Description of the task:
Below are several records. Retype exactly those lines running from the one with "248Q277 241 284" through the one with "474C950 475 990", end lines included, and no others.

Stored data:
● ● ●

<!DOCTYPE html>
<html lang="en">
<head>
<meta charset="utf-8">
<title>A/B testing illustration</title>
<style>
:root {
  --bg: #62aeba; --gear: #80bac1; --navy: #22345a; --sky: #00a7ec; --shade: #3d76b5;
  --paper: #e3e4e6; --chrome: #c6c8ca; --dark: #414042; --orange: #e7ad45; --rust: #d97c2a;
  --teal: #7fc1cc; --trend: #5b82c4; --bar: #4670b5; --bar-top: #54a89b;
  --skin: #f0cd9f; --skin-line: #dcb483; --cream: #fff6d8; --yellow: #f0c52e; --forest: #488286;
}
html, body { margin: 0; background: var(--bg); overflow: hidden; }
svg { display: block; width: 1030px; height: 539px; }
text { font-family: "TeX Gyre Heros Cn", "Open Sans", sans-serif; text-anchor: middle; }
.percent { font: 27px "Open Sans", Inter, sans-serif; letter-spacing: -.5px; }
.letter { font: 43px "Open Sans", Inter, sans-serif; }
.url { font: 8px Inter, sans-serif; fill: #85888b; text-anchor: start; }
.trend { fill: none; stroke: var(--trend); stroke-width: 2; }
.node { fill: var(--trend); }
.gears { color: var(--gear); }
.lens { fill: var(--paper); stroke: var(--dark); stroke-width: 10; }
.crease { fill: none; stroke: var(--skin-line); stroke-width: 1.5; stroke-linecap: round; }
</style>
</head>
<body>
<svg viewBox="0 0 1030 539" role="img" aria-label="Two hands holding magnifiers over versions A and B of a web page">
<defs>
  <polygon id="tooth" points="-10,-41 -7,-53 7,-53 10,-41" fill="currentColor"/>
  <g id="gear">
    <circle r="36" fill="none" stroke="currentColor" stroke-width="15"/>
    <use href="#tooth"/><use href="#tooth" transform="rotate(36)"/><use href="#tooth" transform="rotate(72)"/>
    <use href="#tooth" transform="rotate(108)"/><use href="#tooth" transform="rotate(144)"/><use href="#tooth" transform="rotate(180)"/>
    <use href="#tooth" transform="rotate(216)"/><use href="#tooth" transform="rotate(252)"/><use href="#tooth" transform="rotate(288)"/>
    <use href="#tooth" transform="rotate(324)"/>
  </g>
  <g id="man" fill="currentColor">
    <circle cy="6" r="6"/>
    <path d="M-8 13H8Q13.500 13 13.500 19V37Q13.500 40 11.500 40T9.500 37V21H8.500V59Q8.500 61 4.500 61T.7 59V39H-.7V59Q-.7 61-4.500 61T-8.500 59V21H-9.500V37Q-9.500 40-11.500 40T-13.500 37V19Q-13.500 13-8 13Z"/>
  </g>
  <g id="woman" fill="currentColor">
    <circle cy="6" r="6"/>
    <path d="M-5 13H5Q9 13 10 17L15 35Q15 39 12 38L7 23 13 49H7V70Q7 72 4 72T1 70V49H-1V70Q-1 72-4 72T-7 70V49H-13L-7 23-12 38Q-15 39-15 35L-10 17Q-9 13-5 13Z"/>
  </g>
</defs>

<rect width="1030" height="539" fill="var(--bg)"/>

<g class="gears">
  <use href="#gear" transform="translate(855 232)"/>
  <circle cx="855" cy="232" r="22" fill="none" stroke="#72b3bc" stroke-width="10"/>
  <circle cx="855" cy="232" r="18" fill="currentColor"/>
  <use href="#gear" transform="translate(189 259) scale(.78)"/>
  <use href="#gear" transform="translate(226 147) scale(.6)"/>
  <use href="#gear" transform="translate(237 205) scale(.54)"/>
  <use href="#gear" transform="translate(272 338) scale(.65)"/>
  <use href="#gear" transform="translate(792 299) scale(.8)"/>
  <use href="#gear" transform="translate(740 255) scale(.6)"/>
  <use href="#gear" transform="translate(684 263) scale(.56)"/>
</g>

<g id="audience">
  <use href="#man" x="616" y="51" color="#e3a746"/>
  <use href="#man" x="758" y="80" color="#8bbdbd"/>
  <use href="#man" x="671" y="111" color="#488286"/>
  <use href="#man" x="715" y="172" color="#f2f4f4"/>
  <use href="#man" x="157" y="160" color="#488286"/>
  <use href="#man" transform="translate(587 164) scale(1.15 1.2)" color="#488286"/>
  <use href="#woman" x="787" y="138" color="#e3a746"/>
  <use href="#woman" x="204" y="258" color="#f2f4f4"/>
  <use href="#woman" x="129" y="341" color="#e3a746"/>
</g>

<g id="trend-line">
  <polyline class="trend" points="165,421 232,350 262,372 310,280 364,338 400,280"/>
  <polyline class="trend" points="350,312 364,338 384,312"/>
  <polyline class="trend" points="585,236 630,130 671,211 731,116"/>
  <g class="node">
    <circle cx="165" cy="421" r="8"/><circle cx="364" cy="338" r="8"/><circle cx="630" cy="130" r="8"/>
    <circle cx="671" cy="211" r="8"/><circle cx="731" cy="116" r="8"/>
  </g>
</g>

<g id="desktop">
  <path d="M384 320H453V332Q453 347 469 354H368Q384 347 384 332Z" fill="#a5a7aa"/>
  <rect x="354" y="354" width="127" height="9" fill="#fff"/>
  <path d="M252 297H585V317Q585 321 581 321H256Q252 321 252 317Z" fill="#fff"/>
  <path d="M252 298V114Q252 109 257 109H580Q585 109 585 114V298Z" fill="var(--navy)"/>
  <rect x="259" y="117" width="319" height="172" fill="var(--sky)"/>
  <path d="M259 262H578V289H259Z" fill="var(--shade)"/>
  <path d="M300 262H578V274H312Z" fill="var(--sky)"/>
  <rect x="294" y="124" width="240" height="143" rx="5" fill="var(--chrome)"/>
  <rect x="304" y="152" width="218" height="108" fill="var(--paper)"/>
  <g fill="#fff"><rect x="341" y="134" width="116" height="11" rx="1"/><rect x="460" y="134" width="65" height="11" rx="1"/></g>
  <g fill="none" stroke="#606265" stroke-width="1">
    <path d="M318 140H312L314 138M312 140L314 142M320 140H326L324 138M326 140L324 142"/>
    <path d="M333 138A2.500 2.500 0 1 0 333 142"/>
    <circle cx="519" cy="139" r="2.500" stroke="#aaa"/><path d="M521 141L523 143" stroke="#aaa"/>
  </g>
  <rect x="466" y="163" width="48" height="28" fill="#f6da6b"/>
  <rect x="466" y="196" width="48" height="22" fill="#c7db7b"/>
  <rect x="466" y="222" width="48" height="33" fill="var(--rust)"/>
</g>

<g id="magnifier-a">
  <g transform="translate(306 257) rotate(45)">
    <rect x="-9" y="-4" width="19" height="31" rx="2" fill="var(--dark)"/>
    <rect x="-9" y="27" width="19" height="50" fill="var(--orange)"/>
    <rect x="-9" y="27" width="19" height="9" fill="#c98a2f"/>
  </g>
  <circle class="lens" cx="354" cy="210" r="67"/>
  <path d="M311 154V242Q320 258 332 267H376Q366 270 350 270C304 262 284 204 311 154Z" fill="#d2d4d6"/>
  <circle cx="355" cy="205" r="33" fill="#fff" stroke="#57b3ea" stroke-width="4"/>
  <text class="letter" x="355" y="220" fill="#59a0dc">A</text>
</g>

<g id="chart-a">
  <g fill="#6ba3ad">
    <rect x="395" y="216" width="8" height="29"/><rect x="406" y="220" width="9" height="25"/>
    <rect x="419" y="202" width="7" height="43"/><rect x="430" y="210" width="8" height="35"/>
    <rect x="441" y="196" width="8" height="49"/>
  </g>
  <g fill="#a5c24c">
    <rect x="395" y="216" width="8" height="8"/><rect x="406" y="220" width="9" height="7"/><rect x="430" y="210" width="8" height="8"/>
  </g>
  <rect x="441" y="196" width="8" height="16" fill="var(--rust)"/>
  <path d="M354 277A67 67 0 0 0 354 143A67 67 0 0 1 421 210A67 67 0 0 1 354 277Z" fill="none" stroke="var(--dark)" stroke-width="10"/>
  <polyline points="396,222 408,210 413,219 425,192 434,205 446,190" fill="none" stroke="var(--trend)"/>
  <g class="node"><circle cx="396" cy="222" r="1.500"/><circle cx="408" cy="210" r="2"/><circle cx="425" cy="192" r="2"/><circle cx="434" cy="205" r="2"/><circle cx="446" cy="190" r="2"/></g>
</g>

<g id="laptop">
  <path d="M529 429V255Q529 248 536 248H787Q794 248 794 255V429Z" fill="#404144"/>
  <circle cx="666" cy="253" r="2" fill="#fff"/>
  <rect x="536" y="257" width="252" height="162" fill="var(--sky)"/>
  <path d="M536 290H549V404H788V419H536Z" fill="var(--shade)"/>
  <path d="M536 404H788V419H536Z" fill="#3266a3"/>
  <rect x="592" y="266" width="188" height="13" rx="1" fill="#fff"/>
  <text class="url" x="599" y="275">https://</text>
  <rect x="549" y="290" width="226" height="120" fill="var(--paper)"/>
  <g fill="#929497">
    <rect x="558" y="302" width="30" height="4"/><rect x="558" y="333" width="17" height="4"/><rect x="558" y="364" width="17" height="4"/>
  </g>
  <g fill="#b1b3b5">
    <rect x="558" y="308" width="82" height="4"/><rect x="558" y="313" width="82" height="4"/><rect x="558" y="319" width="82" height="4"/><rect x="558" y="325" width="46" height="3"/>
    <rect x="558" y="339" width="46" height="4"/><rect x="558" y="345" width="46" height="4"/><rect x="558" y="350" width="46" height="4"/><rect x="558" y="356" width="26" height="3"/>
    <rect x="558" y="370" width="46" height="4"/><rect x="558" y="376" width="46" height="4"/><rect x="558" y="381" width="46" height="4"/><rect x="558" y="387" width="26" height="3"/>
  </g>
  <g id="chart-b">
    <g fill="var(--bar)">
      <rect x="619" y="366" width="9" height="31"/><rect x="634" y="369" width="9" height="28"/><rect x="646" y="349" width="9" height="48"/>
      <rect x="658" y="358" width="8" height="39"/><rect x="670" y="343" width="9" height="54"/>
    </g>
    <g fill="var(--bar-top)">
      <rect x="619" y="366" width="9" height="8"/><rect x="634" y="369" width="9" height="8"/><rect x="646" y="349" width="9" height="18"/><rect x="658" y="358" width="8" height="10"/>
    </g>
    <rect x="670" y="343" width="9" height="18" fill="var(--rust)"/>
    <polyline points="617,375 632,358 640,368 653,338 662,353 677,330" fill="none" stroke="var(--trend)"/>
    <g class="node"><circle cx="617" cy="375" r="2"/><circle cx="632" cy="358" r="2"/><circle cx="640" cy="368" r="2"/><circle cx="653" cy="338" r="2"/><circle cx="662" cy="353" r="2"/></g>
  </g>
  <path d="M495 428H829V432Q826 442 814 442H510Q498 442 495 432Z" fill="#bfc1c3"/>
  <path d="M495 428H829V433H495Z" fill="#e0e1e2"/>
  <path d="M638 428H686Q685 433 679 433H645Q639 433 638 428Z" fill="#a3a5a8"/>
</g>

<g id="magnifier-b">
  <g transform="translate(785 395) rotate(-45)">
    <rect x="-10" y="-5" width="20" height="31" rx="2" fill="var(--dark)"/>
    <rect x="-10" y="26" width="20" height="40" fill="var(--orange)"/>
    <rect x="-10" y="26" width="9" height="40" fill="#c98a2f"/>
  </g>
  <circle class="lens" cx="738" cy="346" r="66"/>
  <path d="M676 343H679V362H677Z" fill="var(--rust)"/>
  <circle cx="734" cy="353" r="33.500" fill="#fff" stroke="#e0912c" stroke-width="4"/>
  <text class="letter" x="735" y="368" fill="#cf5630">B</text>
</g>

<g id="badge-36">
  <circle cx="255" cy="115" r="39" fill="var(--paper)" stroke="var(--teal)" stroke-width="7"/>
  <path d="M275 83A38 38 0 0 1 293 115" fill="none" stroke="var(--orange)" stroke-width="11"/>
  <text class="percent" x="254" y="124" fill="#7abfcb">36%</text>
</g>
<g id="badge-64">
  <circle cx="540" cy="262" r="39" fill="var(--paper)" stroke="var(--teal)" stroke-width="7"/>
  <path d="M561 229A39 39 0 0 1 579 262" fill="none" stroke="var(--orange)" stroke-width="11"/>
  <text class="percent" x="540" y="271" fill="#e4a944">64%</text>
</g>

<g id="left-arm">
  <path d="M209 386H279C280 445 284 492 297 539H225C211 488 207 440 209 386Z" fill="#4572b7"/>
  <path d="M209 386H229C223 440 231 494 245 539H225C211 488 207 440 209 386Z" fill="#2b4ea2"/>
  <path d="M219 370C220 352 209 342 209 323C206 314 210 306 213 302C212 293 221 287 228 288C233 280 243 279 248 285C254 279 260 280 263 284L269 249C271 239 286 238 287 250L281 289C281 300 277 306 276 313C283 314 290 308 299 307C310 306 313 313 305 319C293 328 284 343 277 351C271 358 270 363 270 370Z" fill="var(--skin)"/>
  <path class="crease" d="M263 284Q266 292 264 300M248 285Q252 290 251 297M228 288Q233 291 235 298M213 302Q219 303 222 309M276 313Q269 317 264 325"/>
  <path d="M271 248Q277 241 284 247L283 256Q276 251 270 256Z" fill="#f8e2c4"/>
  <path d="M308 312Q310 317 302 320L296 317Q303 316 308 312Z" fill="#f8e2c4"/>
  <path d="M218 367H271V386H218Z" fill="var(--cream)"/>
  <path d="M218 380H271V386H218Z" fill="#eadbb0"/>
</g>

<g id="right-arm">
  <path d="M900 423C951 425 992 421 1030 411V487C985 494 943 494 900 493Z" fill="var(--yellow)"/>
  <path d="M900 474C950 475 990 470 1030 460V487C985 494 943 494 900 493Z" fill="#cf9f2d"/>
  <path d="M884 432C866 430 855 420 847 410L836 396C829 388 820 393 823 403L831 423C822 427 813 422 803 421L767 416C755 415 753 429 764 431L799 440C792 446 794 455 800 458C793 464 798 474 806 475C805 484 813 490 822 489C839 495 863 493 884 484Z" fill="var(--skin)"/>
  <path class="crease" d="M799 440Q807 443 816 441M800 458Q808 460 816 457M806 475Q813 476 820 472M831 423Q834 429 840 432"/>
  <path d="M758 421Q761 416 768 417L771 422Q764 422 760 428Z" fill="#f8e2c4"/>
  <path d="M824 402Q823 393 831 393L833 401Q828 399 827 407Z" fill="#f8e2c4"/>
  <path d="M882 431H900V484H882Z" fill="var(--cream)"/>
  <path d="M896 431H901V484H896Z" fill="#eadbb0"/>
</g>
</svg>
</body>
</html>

● ● ●

Written solution:
  <path d="M271 248Q277 241 284 247L283 256Q276 251 270 256Z" fill="#f8e2c4"/>
  <path d="M308 312Q310 317 302 320L296 317Q303 316 308 312Z" fill="#f8e2c4"/>
  <path d="M218 367H271V386H218Z" fill="var(--cream)"/>
  <path d="M218 380H271V386H218Z" fill="#eadbb0"/>
</g>

<g id="right-arm">
  <path d="M900 423C951 425 992 421 1030 411V487C985 494 943 494 900 493Z" fill="var(--yellow)"/>
  <path d="M900 474C950 475 990 470 1030 460V487C985 494 943 494 900 493Z" fill="#cf9f2d"/>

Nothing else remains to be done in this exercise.